**Try it**
Please take the records that follow and repeat exactly the lines starting with the line with "311L516 317M541 356L543" and going on through the line with "304C433 278 419".

**Dataset**

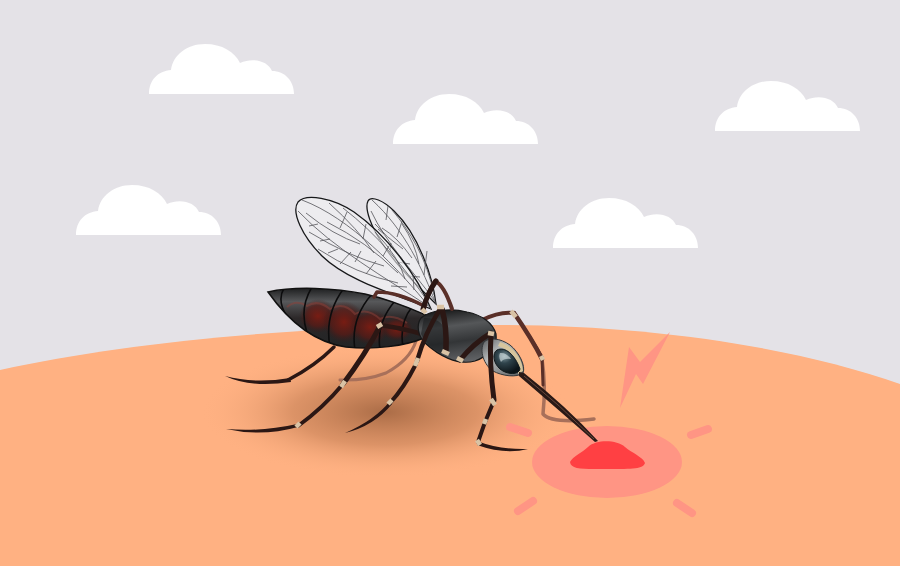
<!DOCTYPE html>
<html lang="en">
<head>
<meta charset="utf-8">
<title>Mosquito bite</title>
<style>
:root{--sky:#e4e2e7;--cloud:#fff;--skin:#ffb182;--halo:#ff9584;--bite:#ff4043;--leg:#2b1714;--leg-far:#5a2f28;--leg-back:#a8705a;--band:#d9c3a5;--ink:#17181a}
html,body{margin:0;padding:0;overflow:hidden}
.scene{display:block;width:900px;height:566px;background:var(--sky)}
.clouds{fill:var(--cloud)}
.skin{fill:var(--skin)}
.halo{fill:var(--halo)}
.bite{fill:var(--bite)}
.pain-ticks{stroke:var(--halo);stroke-width:8;stroke-linecap:round}
.wing{fill:#f4f3f6;fill-opacity:.6;stroke:var(--ink);stroke-width:1.3}
.veins{fill:none;stroke:#55555a;stroke-width:.8}
.leg{fill:none;stroke:var(--leg);stroke-linecap:round;stroke-linejoin:round}
.far{stroke:var(--leg-far)}
.back{stroke:var(--leg-back)}
.foot{fill:var(--leg)}
.band{fill:none;stroke:var(--band);stroke-width:4.5}
.segments{fill:none;stroke:#0c0c0d;stroke-width:1.6}
</style>
</head>
<body>
<svg class="scene" viewBox="0 0 900 566" role="img" aria-label="Mosquito biting skin">
<defs>
<path id="cloud" d="M0 50C0 36 9 27 22 26C24 11 38 0 56 0C73 0 86 8 91 19C104 13 119 17 123 27C136 27 145 37 145 50Z"/>
<radialGradient id="shadow"><stop offset="0" stop-color="#8a5230" stop-opacity=".72"/><stop offset=".5" stop-color="#a8663e" stop-opacity=".4"/><stop offset="1" stop-color="#ffb182" stop-opacity="0"/></radialGradient>
<linearGradient id="abdomen" x1="0" y1="0" x2="0" y2="1"><stop offset="0" stop-color="#1f2021"/><stop offset=".22" stop-color="#57585a"/><stop offset=".5" stop-color="#2c2829"/><stop offset="1" stop-color="#222425"/></linearGradient>
<radialGradient id="blood"><stop offset="0" stop-color="#7c1c12" stop-opacity=".95"/><stop offset=".6" stop-color="#5a1a15" stop-opacity=".75"/><stop offset="1" stop-color="#3a1a18" stop-opacity="0"/></radialGradient>
<linearGradient id="thorax" x1=".4" y1="0" x2=".6" y2="1"><stop offset="0" stop-color="#1c1d1e"/><stop offset=".3" stop-color="#555759"/><stop offset=".6" stop-color="#333537"/><stop offset="1" stop-color="#626467"/></linearGradient>
<linearGradient id="head" x1="0" y1="0" x2="1" y2="1"><stop offset="0" stop-color="#55585b"/><stop offset=".35" stop-color="#b9bcbd"/><stop offset="1" stop-color="#54585a"/></linearGradient>
<radialGradient id="eye" cx=".4" cy=".3" r=".7"><stop offset="0" stop-color="#7f969e"/><stop offset=".4" stop-color="#2f434b"/><stop offset="1" stop-color="#0c1418"/></radialGradient>
<clipPath id="abdomen-shape"><path d="M268 292C295 286 335 288 365 294C392 300 412 309 428 316L424 338C405 346 375 350 346 347C312 342 287 319 268 292Z"/></clipPath>
</defs>

<g class="clouds">
<use href="#cloud" x="149" y="44"/>
<use href="#cloud" x="393" y="94"/>
<use href="#cloud" x="715" y="81"/>
<use href="#cloud" x="76" y="185"/>
<use href="#cloud" x="553" y="198"/>
</g>

<path class="skin" d="M0 370C130 341 310 325 495 325C650 325 795 347 900 384V566H0Z"/>
<ellipse cx="385" cy="412" rx="185" ry="66" fill="url(#shadow)"/>

<g id="bite-mark">
<ellipse class="halo" cx="607" cy="462" rx="75" ry="36"/>
<path class="bite" d="M570 462C573 456 582 453 588 447C597 439 617 440 625 447C632 453 643 457 645 463C643 469 634 469 607 469C584 469 571 470 570 462Z"/>
<path class="pain-ticks" d="M510 427L528 433M691 435L708 429M518 511L533 501M677 503L692 513"/>
<path class="halo" d="M670 332L643 384L636 374L620 408L629 347L640 362Z"/>
</g>

<g id="mosquito">
<g id="far-legs">
<path class="leg back" stroke-width="3" d="M416 341Q410 360 386 373Q365 381 340 380"/>
<path class="leg" stroke-width="3.5" d="M334 347Q315 366 288 380"/>
<path class="foot" d="M290 378Q255 384 225 376Q250 388 291 382Z"/>
<path class="leg far" stroke-width="4" d="M482 320Q500 311 514 313"/>
<path class="leg far" stroke-width="4.5" d="M514 313Q532 339 542 359"/>
<path class="leg back" stroke-width="3.5" d="M542 359Q546 385 543 414Q552 424 594 419"/>
<path class="leg far" stroke-width="3" d="M517 318Q532 339 542 357L543 385"/>
<path class="band" d="M511 311L516 317M541 356L543 360"/>
</g>

<g id="wings">
<path class="wing" d="M436 304C433 278 419 235 394 211C384 201 371 195 368 201C364 209 372 228 382 243C397 267 418 286 436 304Z"/>
<path class="veins" d="M436 304C423 270 405 230 372 200M434 300C413 271 386 243 371 211M434 295C427 259 410 231 392 210M412 258Q397 237 382 228M419 264Q415 243 402 224M403 249Q386 237 375 224M424 275L427 251M410 264L397 262M420 277L409 276M397 237L402 221M386 220L388 206M384 234L378 229M391 243L390 252"/>
<path class="wing" d="M431 309C418 277 388 236 354 212C333 198 306 193 298 202C291 212 302 236 322 256C349 282 395 294 431 309Z"/>
<path class="veins" d="M431 309C398 268 350 218 302 200M428 306C386 278 334 249 298 211M428 302C405 268 378 235 343 208M398 273Q367 242 327 222M398 283Q356 274 318 249M384 266Q350 257 309 232M405 279Q399 257 375 232M374 253Q358 229 329 203M360 244Q333 235 306 213M376 261L366 274M351 252L340 264M340 228L347 212M363 239L366 224M383 256L389 246M330 239L320 241M318 224L309 226M407 287L391 286M414 290L413 275M355 262L361 251M328 253L338 249"/>
</g>

<g id="abdomen-body">
<path fill="url(#abdomen)" stroke="#111" stroke-width="1.5" d="M268 292C295 286 335 288 365 294C392 300 412 309 428 316L424 338C405 346 375 350 346 347C312 342 287 319 268 292Z"/>
<g clip-path="url(#abdomen-shape)">
<ellipse cx="318" cy="316" rx="19" ry="17" fill="url(#blood)"/>
<ellipse cx="344" cy="322" rx="21" ry="21" fill="url(#blood)"/>
<ellipse cx="370" cy="327" rx="20" ry="18" fill="url(#blood)"/>
<ellipse cx="397" cy="329" rx="16" ry="12" fill="url(#blood)"/>
<path fill="none" stroke="#8f4038" stroke-opacity=".5" stroke-width="2" d="M287 307Q296 299 307 306Q318 299 330 309Q344 301 355 314Q367 307 380 319Q392 313 407 323"/>
<path class="segments" d="M284 288Q277 300 286 315M312 287Q299 308 307 333M344 288Q324 315 330 347M372 294Q350 319 355 350M395 301Q376 323 380 350M412 307Q399 323 403 347"/>
</g>
</g>

<g id="rear-legs">
<path class="leg far" stroke-width="3.5" d="M424 306Q398 292 377 292L374 297"/>
<path class="leg" stroke-width="4.5" d="M443 342Q416 330 380 325"/>
<path class="leg" stroke-width="5" d="M380 326Q365 355 343 384"/>
<path class="leg" stroke-width="3.8" d="M343 384Q323 408 298 426"/>
<path class="foot" d="M297 424Q262 432 226 429Q262 437 298 427Z"/>
<path class="band" d="M377 327L382 324M345 381L341 387M300 423L296 427"/>
</g>

<path id="thorax-body" fill="url(#thorax)" stroke="#161718" stroke-width="1.2" d="M421 318C430 310 451 308 467 312C482 315 493 323 496 334C498 346 487 357 475 361C457 366 438 355 425 343C418 336 416 325 421 318Z"/>
<path fill="#1d1e20" fill-opacity=".55" d="M424 318Q440 317 446 331Q450 345 442 354Q426 346 421 334Z"/>

<g id="middle-legs">
<path class="leg far" stroke-width="4" d="M424 309Q427 293 435 281Q444 285 452 309"/>
<path class="leg" stroke-width="5" d="M423 309Q428 292 436 281"/>
<path class="leg" stroke-width="5.5" d="M446 351Q447 327 442 309"/>
<path class="leg" stroke-width="4.5" d="M440 309Q425 333 417 361"/>
<path class="leg" stroke-width="4" d="M416 364Q404 388 390 403"/>
<path class="foot" d="M390 401Q375 420 345 433Q374 426 392 404Z"/>
<path class="band" d="M437 307L444 307M418 358L415 366M392 400L388 404M422 309L426 313M442 351L449 354"/>
</g>

<g id="head-and-proboscis">
<path fill="url(#head)" stroke="#34373a" d="M484 342C489 337 500 338 510 345C519 352 526 366 523 373C517 378 502 376 493 371C484 365 479 351 484 342Z"/>
<path fill="#d6c59d" d="M500 342C513 346 523 359 523 371L518 374C519 361 512 350 498 346Z"/>
<path fill="url(#eye)" stroke="#111a1d" d="M497 350C505 346 515 355 520 369C519 375 507 375 500 369C493 363 492 353 497 350Z"/>
<path fill="#d8e4e6" fill-opacity=".6" d="M500 353Q506 352 511 359Q504 358 501 362Q498 357 500 353Z"/>
<path fill="#2a1916" d="M519 372L524 373Q566 406 598 441L595 442Q560 411 519 376Z"/>
<path fill="none" stroke="#7a5346" stroke-width=".8" d="M524 376Q560 405 594 439"/>
</g>

<g id="front-leg">
<path class="leg" stroke-width="5" d="M460 360Q474 343 491 333"/>
<path class="leg" stroke-width="5" d="M491 334Q489 363 494 400"/>
<path class="leg" stroke-width="4" d="M493 403Q484 423 478 442"/>
<path class="foot" d="M477 441Q500 450 528 449Q505 455 477 445Z"/>
<path class="band" d="M488 333L494 334M457 358L463 361M491 399L495 405M486 419L484 424M477 440L480 445"/>
</g>
</g>
</svg>
</body>
</html>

**Solution to the exercise**
<path class="band" d="M511 311L516 317M541 356L543 360"/>
</g>

<g id="wings">
<path class="wing" d="M436 304C433 278 419 235 394 211C384 201 371 195 368 201C364 209 372 228 382 243C397 267 418 286 436 304Z"/>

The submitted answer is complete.